* [Task to complete]:
Reproduce the data exactly. Omit no record.

* [Extracted entries]:
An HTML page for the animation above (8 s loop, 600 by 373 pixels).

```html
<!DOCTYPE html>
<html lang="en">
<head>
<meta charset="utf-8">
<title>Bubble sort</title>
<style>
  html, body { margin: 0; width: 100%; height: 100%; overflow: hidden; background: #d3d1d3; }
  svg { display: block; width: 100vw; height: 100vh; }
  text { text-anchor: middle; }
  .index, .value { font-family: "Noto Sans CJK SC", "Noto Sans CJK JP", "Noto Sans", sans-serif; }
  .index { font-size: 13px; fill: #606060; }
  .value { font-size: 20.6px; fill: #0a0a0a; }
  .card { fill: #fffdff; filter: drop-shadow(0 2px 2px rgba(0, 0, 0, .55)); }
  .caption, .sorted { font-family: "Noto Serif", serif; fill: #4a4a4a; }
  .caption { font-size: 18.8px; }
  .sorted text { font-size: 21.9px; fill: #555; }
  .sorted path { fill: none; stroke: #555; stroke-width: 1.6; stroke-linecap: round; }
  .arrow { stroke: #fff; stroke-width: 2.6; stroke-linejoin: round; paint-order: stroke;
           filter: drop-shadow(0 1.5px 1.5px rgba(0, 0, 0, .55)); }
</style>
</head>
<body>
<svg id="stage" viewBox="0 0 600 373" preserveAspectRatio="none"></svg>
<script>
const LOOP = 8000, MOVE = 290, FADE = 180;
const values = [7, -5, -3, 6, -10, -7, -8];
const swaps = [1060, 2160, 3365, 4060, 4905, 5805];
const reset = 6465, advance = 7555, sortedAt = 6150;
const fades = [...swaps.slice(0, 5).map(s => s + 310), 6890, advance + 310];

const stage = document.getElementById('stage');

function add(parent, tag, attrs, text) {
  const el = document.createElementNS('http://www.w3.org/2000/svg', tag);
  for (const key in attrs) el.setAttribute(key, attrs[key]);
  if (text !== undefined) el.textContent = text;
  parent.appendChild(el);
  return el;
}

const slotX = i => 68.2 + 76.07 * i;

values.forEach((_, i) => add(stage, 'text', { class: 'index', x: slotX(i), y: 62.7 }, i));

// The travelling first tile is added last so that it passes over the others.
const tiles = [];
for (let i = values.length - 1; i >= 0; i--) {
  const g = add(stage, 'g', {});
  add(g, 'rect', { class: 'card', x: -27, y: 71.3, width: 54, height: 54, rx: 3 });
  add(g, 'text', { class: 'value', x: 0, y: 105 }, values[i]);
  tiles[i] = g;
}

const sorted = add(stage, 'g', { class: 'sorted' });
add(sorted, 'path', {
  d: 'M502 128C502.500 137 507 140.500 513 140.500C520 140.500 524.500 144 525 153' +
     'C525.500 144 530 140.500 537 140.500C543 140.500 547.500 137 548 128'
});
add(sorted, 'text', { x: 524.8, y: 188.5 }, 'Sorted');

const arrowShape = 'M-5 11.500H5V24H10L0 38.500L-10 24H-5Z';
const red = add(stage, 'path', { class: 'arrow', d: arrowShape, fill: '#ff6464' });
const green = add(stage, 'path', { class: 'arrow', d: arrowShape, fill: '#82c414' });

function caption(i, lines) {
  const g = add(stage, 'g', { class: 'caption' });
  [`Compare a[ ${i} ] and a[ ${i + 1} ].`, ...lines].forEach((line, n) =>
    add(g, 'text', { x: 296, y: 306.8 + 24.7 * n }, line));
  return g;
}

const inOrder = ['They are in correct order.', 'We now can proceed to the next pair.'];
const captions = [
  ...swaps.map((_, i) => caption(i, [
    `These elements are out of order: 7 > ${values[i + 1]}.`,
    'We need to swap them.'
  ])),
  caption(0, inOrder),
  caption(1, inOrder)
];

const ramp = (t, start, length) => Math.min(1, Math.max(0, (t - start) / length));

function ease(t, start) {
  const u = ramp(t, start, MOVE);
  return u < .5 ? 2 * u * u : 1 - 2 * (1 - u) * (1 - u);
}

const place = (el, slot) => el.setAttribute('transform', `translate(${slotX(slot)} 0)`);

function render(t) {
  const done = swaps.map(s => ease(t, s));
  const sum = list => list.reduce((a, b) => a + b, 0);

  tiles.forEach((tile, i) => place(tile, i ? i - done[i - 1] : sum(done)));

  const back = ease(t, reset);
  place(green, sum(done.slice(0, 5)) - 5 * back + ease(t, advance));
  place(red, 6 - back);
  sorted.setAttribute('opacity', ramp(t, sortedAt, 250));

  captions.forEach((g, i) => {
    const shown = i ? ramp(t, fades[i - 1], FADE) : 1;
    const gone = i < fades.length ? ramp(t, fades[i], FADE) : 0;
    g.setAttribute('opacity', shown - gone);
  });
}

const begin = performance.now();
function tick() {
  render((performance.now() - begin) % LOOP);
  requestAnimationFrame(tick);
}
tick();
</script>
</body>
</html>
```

* [Reply to the task]:
An HTML page for the animation above (8 s loop, 600 by 373 pixels).

```html
<!DOCTYPE html>
<html lang="en">
<head>
<meta charset="utf-8">
<title>Bubble sort</title>
<style>
  html, body { margin: 0; width: 100%; height: 100%; overflow: hidden; background: #d3d1d3; }
  svg { display: block; width: 100vw; height: 100vh; }
  text { text-anchor: middle; }
  .index, .value { font-family: "Noto Sans CJK SC", "Noto Sans CJK JP", "Noto Sans", sans-serif; }
  .index { font-size: 13px; fill: #606060; }
  .value { font-size: 20.6px; fill: #0a0a0a; }
  .card { fill: #fffdff; filter: drop-shadow(0 2px 2px rgba(0, 0, 0, .55)); }
  .caption, .sorted { font-family: "Noto Serif", serif; fill: #4a4a4a; }
  .caption { font-size: 18.8px; }
  .sorted text { font-size: 21.9px; fill: #555; }
  .sorted path { fill: none; stroke: #555; stroke-width: 1.6; stroke-linecap: round; }
  .arrow { stroke: #fff; stroke-width: 2.6; stroke-linejoin: round; paint-order: stroke;
           filter: drop-shadow(0 1.5px 1.5px rgba(0, 0, 0, .55)); }
</style>
</head>
<body>
<svg id="stage" viewBox="0 0 600 373" preserveAspectRatio="none"></svg>
<script>
const LOOP = 8000, MOVE = 290, FADE = 180;
const values = [7, -5, -3, 6, -10, -7, -8];
const swaps = [1060, 2160, 3365, 4060, 4905, 5805];
const reset = 6465, advance = 7555, sortedAt = 6150;
const fades = [...swaps.slice(0, 5).map(s => s + 310), 6890, advance + 310];

const stage = document.getElementById('stage');

function add(parent, tag, attrs, text) {
  const el = document.createElementNS('http://www.w3.org/2000/svg', tag);
  for (const key in attrs) el.setAttribute(key, attrs[key]);
  if (text !== undefined) el.textContent = text;
  parent.appendChild(el);
  return el;
}

const slotX = i => 68.2 + 76.07 * i;

values.forEach((_, i) => add(stage, 'text', { class: 'index', x: slotX(i), y: 62.7 }, i));

// The travelling first tile is added last so that it passes over the others.
const tiles = [];
for (let i = values.length - 1; i >= 0; i--) {
  const g = add(stage, 'g', {});
  add(g, 'rect', { class: 'card', x: -27, y: 71.3, width: 54, height: 54, rx: 3 });
  add(g, 'text', { class: 'value', x: 0, y: 105 }, values[i]);
  tiles[i] = g;
}

const sorted = add(stage, 'g', { class: 'sorted' });
add(sorted, 'path', {
  d: 'M502 128C502.500 137 507 140.500 513 140.500C520 140.500 524.500 144 525 153' +
     'C525.500 144 530 140.500 537 140.500C543 140.500 547.500 137 548 128'
});
add(sorted, 'text', { x: 524.8, y: 188.5 }, 'Sorted');

const arrowShape = 'M-5 11.500H5V24H10L0 38.500L-10 24H-5Z';
const red = add(stage, 'path', { class: 'arrow', d: arrowShape, fill: '#ff6464' });
const green = add(stage, 'path', { class: 'arrow', d: arrowShape, fill: '#82c414' });

function caption(i, lines) {
  const g = add(stage, 'g', { class: 'caption' });
  [`Compare a[ ${i} ] and a[ ${i + 1} ].`, ...lines].forEach((line, n) =>
    add(g, 'text', { x: 296, y: 306.8 + 24.7 * n }, line));
  return g;
}

const inOrder = ['They are in correct order.', 'We now can proceed to the next pair.'];
const captions = [
  ...swaps.map((_, i) => caption(i, [
    `These elements are out of order: 7 > ${values[i + 1]}.`,
    'We need to swap them.'
  ])),
  caption(0, inOrder),
  caption(1, inOrder)
];

const ramp = (t, start, length) => Math.min(1, Math.max(0, (t - start) / length));

function ease(t, start) {
  const u = ramp(t, start, MOVE);
  return u < .5 ? 2 * u * u : 1 - 2 * (1 - u) * (1 - u);
}

const place = (el, slot) => el.setAttribute('transform', `translate(${slotX(slot)} 0)`);

function render(t) {
  const done = swaps.map(s => ease(t, s));
  const sum = list => list.reduce((a, b) => a + b, 0);

  tiles.forEach((tile, i) => place(tile, i ? i - done[i - 1] : sum(done)));

  const back = ease(t, reset);
  place(green, sum(done.slice(0, 5)) - 5 * back + ease(t, advance));
  place(red, 6 - back);
  sorted.setAttribute('opacity', ramp(t, sortedAt, 250));

  captions.forEach((g, i) => {
    const shown = i ? ramp(t, fades[i - 1], FADE) : 1;
    const gone = i < fades.length ? ramp(t, fades[i], FADE) : 0;
    g.setAttribute('opacity', shown - gone);
  });
}

const begin = performance.now();
function tick() {
  render((performance.now() - begin) % LOOP);
  requestAnimationFrame(tick);
}
tick();
</script>
</body>
</html>
```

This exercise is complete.